### Input
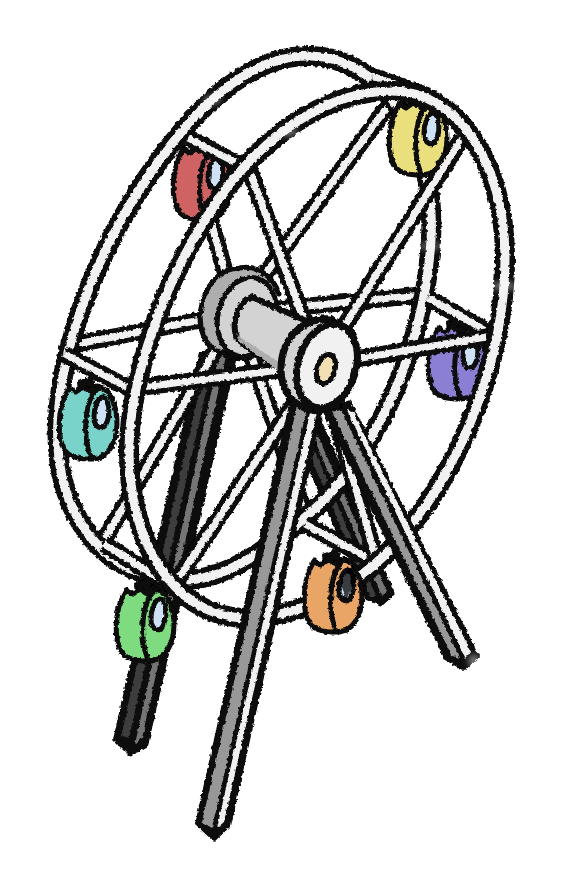
<!DOCTYPE html>
<html lang="en">
<head>
<meta charset="utf-8">
<title>Ferris wheel</title>
<style>
:root {
  --paper: #ffffff;
  --ink: #070707;
  --steel: #f1f1f1;
  --hub-light: #d3d3d3;
  --hub-mid: #aeaeae;
  --leg-shade: #989898;
  --leg-dark: #3c3c3c;
  --leg-dim: #747474;
  --glass: #cfe2f5;
  --bulb: #f2dfb4;
  --red: #cf6464;
  --yellow: #e9df7c;
  --violet: #8a7fd3;
  --teal: #79d3ca;
  --green: #7fdb80;
  --orange: #e9a566;
}
html, body { margin: 0; background: var(--paper); }
body { width: 563px; height: 893px; overflow: hidden; }
svg { display: block; }
.outline { fill: none; stroke: var(--ink); stroke-width: 20; }
.bar { fill: none; stroke: var(--steel); stroke-width: 9; }
.thin .outline { stroke-width: 17; }
.thin .bar { stroke-width: 7; }
.inked { stroke: var(--ink); stroke-width: 5; stroke-linejoin: round; stroke-linecap: round; }
.line { fill: none; }
.solid { fill: var(--ink); }
.body { fill: currentColor; }
.glass { fill: var(--glass); }
</style>
</head>
<body>
<svg width="563" height="893" viewBox="0 0 563 893" role="img" aria-label="Ferris wheel with six coloured gondolas">
  <defs>
    <filter id="crayon" x="0" y="0" width="563" height="893" filterUnits="userSpaceOnUse">
      <feTurbulence type="fractalNoise" baseFrequency="0.28" numOctaves="2" seed="4" result="grain"/>
      <feDisplacementMap in="SourceGraphic" in2="grain" scale="4" xChannelSelector="R" yChannelSelector="G"/>
    </filter>
    <filter id="soft" x="-100%" y="-100%" width="300%" height="300%"><feGaussianBlur stdDeviation="3"/></filter>
    <path id="back-rim" d="M312 56C372 58 437 122 431 240C425 340 382 442 322 502C270 551 222 580 184 580C144 578 116 566 94 541C69 512 55 472 58 420C61 345 100 236 170 146C216 87 264 54 312 56Z"/>
    <path id="front-rim" d="M392 91C459 91 504 165 505 255C506 350 465 470 390 550C340 600 290 618 242 618C172 614 128 540 129 448C130 385 160 280 225 190C275 125 335 91 392 91Z"/>
    <path id="back-spokes" d="M237 313L390 103M237 313L432 294M237 313L72 345M237 313L104 540M237 313L188 142M237 313L309 526"/>
    <path id="crossbars" d="M188 138L250 170M64 354L134 391M428 298L492 334M305 524L368 558M104 544L168 584M372 76L428 96"/>
    <path id="front-spokes" d="M320 365L462 138M320 365L492 336M320 365L176 582M320 365L135 388M320 365L248 166M320 365L375 555"/>
    <g id="gondola">
      <path class="solid" d="M-11 -42L6 -48L8 -30L-10 -28Z"/>
      <path class="body inked" d="M-19 -35L-12 -31L-5 -36L3 -31L9 -37C18 -36 25 -26 28 -12C31 6 27 25 15 33C6 38 -14 37 -22 29C-32 16 -31 -15 -19 -35Z"/>
      <path class="line inked" d="M12 -36C-4 -25 -6 12 3 35"/>
      <path class="glass inked" d="M15 -26C21 -25 23 -8 18 1C15 8 6 5 6 -6C6 -15 10 -26 15 -26Z"/>
    </g>
  </defs>

  <g id="ferris-wheel" filter="url(#crayon)">
    <g id="back-legs">
      <polygon class="solid" points="199,352 238,352 148,746 130,757 113,740"/>
      <polygon fill="var(--leg-dark)" points="207,356 214,356 129,738 121,736"/>
      <polygon fill="var(--leg-dim)" points="219,356 226,356 142,738 135,744"/>
      <polygon class="solid" points="287,420 318,412 395,594 382,606 366,600"/>
      <polygon fill="var(--leg-dark)" points="300,432 306,430 376,596 370,596"/>
      <polygon fill="var(--leg-dim)" points="312,434 317,434 387,592 382,596"/>
    </g>

    <g id="back-wheel">
      <g class="thin">
        <use href="#back-spokes" class="outline"/>
        <use href="#back-spokes" class="bar"/>
      </g>
      <use href="#back-rim" class="outline"/>
      <use href="#back-rim" class="bar"/>
    </g>

    <g id="rear-gondolas">
      <use href="#gondola" x="202" y="184" color="var(--red)"/>
      <use href="#gondola" x="418" y="139" color="var(--yellow)"/>
      <use href="#gondola" x="457" y="363" color="var(--violet)"/>
      <use href="#gondola" x="88" y="423" color="var(--teal)"/>
      <use href="#gondola" x="145" y="625" color="var(--green)"/>
    </g>

    <g id="linking-bars" class="thin">
      <use href="#crossbars" class="outline"/>
      <use href="#crossbars" class="bar"/>
    </g>

    <g id="rear-hub" class="inked" stroke-width="6">
      <ellipse cx="232" cy="311" rx="31" ry="43" transform="rotate(14 232 311)" fill="var(--hub-mid)"/>
      <path d="M240 268C256 266 272 276 279 292L256 358L228 355Z" fill="var(--hub-mid)" stroke="none"/>
      <path class="line" d="M240 268C258 264 274 278 279 294M222 353C233 361 247 360 257 354"/>
      <ellipse cx="247" cy="317" rx="29" ry="40" transform="rotate(14 247 317)" fill="var(--hub-light)"/>
    </g>

    <g id="front-wheel">
      <g class="thin">
        <use href="#front-spokes" class="outline"/>
        <use href="#front-spokes" class="bar"/>
      </g>
      <use href="#front-rim" class="outline"/>
      <use href="#front-rim" class="bar"/>
    </g>

    <use href="#gondola" x="333" y="596" color="var(--orange)"/>
    <path id="orange-window-shade" class="solid" d="M340 580L352 565L357 578L346 600Z" opacity=".75"/>

    <g id="front-legs">
      <polygon class="solid" points="322,410 350,400 480,657 464,671 445,660"/>
      <polygon fill="var(--leg-shade)" points="332,412 341,410 460,658 452,656"/>
      <polygon fill="var(--steel)" points="347,410 353,412 471,652 465,658"/>
      <polygon class="solid" points="290,400 324,406 231,826 214,842 195,824"/>
      <polygon fill="var(--leg-shade)" points="297,406 307,408 212,828 202,822"/>
      <polygon fill="var(--steel)" points="311,408 318,408 224,822 217,828"/>
    </g>

    <g id="axle" class="inked">
      <path d="M252 297L318 326L300 382L240 342C230 332 234 304 252 297Z" fill="var(--hub-light)" stroke-width="6"/>
      <path d="M236 334L290 370L288 378L240 342Z" fill="var(--hub-mid)" stroke="none"/>
    </g>

    <g id="front-hub" class="inked">
      <path d="M330 319C304 317 282 338 281 367C280 391 294 409 318 411L340 403L350 334Z" fill="var(--hub-light)" stroke-width="7"/>
      <ellipse cx="327" cy="366" rx="29" ry="43" transform="rotate(17 327 366)" fill="var(--steel)" stroke-width="7"/>
      <ellipse cx="326" cy="369" rx="9" ry="15" transform="rotate(17 326 369)" fill="var(--bulb)"/>
    </g>
  </g>

  <g id="worn-spots" fill="var(--paper)" opacity=".45" filter="url(#soft)">
    <ellipse cx="430" cy="246" rx="12" ry="3"/>
    <ellipse cx="504" cy="286" rx="13" ry="4"/>
    <ellipse cx="212" cy="100" rx="9" ry="4"/>
    <ellipse cx="288" cy="132" rx="10" ry="4"/>
    <ellipse cx="474" cy="661" rx="6" ry="7"/>
  </g>
</svg>
</body>
</html>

### Exercise details
Copy out the whole listing exactly, and don't carry over any pictures.

### Response to the task
<!DOCTYPE html>
<html lang="en">
<head>
<meta charset="utf-8">
<title>Ferris wheel</title>
<style>
:root {
  --paper: #ffffff;
  --ink: #070707;
  --steel: #f1f1f1;
  --hub-light: #d3d3d3;
  --hub-mid: #aeaeae;
  --leg-shade: #989898;
  --leg-dark: #3c3c3c;
  --leg-dim: #747474;
  --glass: #cfe2f5;
  --bulb: #f2dfb4;
  --red: #cf6464;
  --yellow: #e9df7c;
  --violet: #8a7fd3;
  --teal: #79d3ca;
  --green: #7fdb80;
  --orange: #e9a566;
}
html, body { margin: 0; background: var(--paper); }
body { width: 563px; height: 893px; overflow: hidden; }
svg { display: block; }
.outline { fill: none; stroke: var(--ink); stroke-width: 20; }
.bar { fill: none; stroke: var(--steel); stroke-width: 9; }
.thin .outline { stroke-width: 17; }
.thin .bar { stroke-width: 7; }
.inked { stroke: var(--ink); stroke-width: 5; stroke-linejoin: round; stroke-linecap: round; }
.line { fill: none; }
.solid { fill: var(--ink); }
.body { fill: currentColor; }
.glass { fill: var(--glass); }
</style>
</head>
<body>
<svg width="563" height="893" viewBox="0 0 563 893" role="img" aria-label="Ferris wheel with six coloured gondolas">
  <defs>
    <filter id="crayon" x="0" y="0" width="563" height="893" filterUnits="userSpaceOnUse">
      <feTurbulence type="fractalNoise" baseFrequency="0.28" numOctaves="2" seed="4" result="grain"/>
      <feDisplacementMap in="SourceGraphic" in2="grain" scale="4" xChannelSelector="R" yChannelSelector="G"/>
    </filter>
    <filter id="soft" x="-100%" y="-100%" width="300%" height="300%"><feGaussianBlur stdDeviation="3"/></filter>
    <path id="back-rim" d="M312 56C372 58 437 122 431 240C425 340 382 442 322 502C270 551 222 580 184 580C144 578 116 566 94 541C69 512 55 472 58 420C61 345 100 236 170 146C216 87 264 54 312 56Z"/>
    <path id="front-rim" d="M392 91C459 91 504 165 505 255C506 350 465 470 390 550C340 600 290 618 242 618C172 614 128 540 129 448C130 385 160 280 225 190C275 125 335 91 392 91Z"/>
    <path id="back-spokes" d="M237 313L390 103M237 313L432 294M237 313L72 345M237 313L104 540M237 313L188 142M237 313L309 526"/>
    <path id="crossbars" d="M188 138L250 170M64 354L134 391M428 298L492 334M305 524L368 558M104 544L168 584M372 76L428 96"/>
    <path id="front-spokes" d="M320 365L462 138M320 365L492 336M320 365L176 582M320 365L135 388M320 365L248 166M320 365L375 555"/>
    <g id="gondola">
      <path class="solid" d="M-11 -42L6 -48L8 -30L-10 -28Z"/>
      <path class="body inked" d="M-19 -35L-12 -31L-5 -36L3 -31L9 -37C18 -36 25 -26 28 -12C31 6 27 25 15 33C6 38 -14 37 -22 29C-32 16 -31 -15 -19 -35Z"/>
      <path class="line inked" d="M12 -36C-4 -25 -6 12 3 35"/>
      <path class="glass inked" d="M15 -26C21 -25 23 -8 18 1C15 8 6 5 6 -6C6 -15 10 -26 15 -26Z"/>
    </g>
  </defs>

  <g id="ferris-wheel" filter="url(#crayon)">
    <g id="back-legs">
      <polygon class="solid" points="199,352 238,352 148,746 130,757 113,740"/>
      <polygon fill="var(--leg-dark)" points="207,356 214,356 129,738 121,736"/>
      <polygon fill="var(--leg-dim)" points="219,356 226,356 142,738 135,744"/>
      <polygon class="solid" points="287,420 318,412 395,594 382,606 366,600"/>
      <polygon fill="var(--leg-dark)" points="300,432 306,430 376,596 370,596"/>
      <polygon fill="var(--leg-dim)" points="312,434 317,434 387,592 382,596"/>
    </g>

    <g id="back-wheel">
      <g class="thin">
        <use href="#back-spokes" class="outline"/>
        <use href="#back-spokes" class="bar"/>
      </g>
      <use href="#back-rim" class="outline"/>
      <use href="#back-rim" class="bar"/>
    </g>

    <g id="rear-gondolas">
      <use href="#gondola" x="202" y="184" color="var(--red)"/>
      <use href="#gondola" x="418" y="139" color="var(--yellow)"/>
      <use href="#gondola" x="457" y="363" color="var(--violet)"/>
      <use href="#gondola" x="88" y="423" color="var(--teal)"/>
      <use href="#gondola" x="145" y="625" color="var(--green)"/>
    </g>

    <g id="linking-bars" class="thin">
      <use href="#crossbars" class="outline"/>
      <use href="#crossbars" class="bar"/>
    </g>

    <g id="rear-hub" class="inked" stroke-width="6">
      <ellipse cx="232" cy="311" rx="31" ry="43" transform="rotate(14 232 311)" fill="var(--hub-mid)"/>
      <path d="M240 268C256 266 272 276 279 292L256 358L228 355Z" fill="var(--hub-mid)" stroke="none"/>
      <path class="line" d="M240 268C258 264 274 278 279 294M222 353C233 361 247 360 257 354"/>
      <ellipse cx="247" cy="317" rx="29" ry="40" transform="rotate(14 247 317)" fill="var(--hub-light)"/>
    </g>

    <g id="front-wheel">
      <g class="thin">
        <use href="#front-spokes" class="outline"/>
        <use href="#front-spokes" class="bar"/>
      </g>
      <use href="#front-rim" class="outline"/>
      <use href="#front-rim" class="bar"/>
    </g>

    <use href="#gondola" x="333" y="596" color="var(--orange)"/>
    <path id="orange-window-shade" class="solid" d="M340 580L352 565L357 578L346 600Z" opacity=".75"/>

    <g id="front-legs">
      <polygon class="solid" points="322,410 350,400 480,657 464,671 445,660"/>
      <polygon fill="var(--leg-shade)" points="332,412 341,410 460,658 452,656"/>
      <polygon fill="var(--steel)" points="347,410 353,412 471,652 465,658"/>
      <polygon class="solid" points="290,400 324,406 231,826 214,842 195,824"/>
      <polygon fill="var(--leg-shade)" points="297,406 307,408 212,828 202,822"/>
      <polygon fill="var(--steel)" points="311,408 318,408 224,822 217,828"/>
    </g>

    <g id="axle" class="inked">
      <path d="M252 297L318 326L300 382L240 342C230 332 234 304 252 297Z" fill="var(--hub-light)" stroke-width="6"/>
      <path d="M236 334L290 370L288 378L240 342Z" fill="var(--hub-mid)" stroke="none"/>
    </g>

    <g id="front-hub" class="inked">
      <path d="M330 319C304 317 282 338 281 367C280 391 294 409 318 411L340 403L350 334Z" fill="var(--hub-light)" stroke-width="7"/>
      <ellipse cx="327" cy="366" rx="29" ry="43" transform="rotate(17 327 366)" fill="var(--steel)" stroke-width="7"/>
      <ellipse cx="326" cy="369" rx="9" ry="15" transform="rotate(17 326 369)" fill="var(--bulb)"/>
    </g>
  </g>

  <g id="worn-spots" fill="var(--paper)" opacity=".45" filter="url(#soft)">
    <ellipse cx="430" cy="246" rx="12" ry="3"/>
    <ellipse cx="504" cy="286" rx="13" ry="4"/>
    <ellipse cx="212" cy="100" rx="9" ry="4"/>
    <ellipse cx="288" cy="132" rx="10" ry="4"/>
    <ellipse cx="474" cy="661" rx="6" ry="7"/>
  </g>
</svg>
</body>
</html>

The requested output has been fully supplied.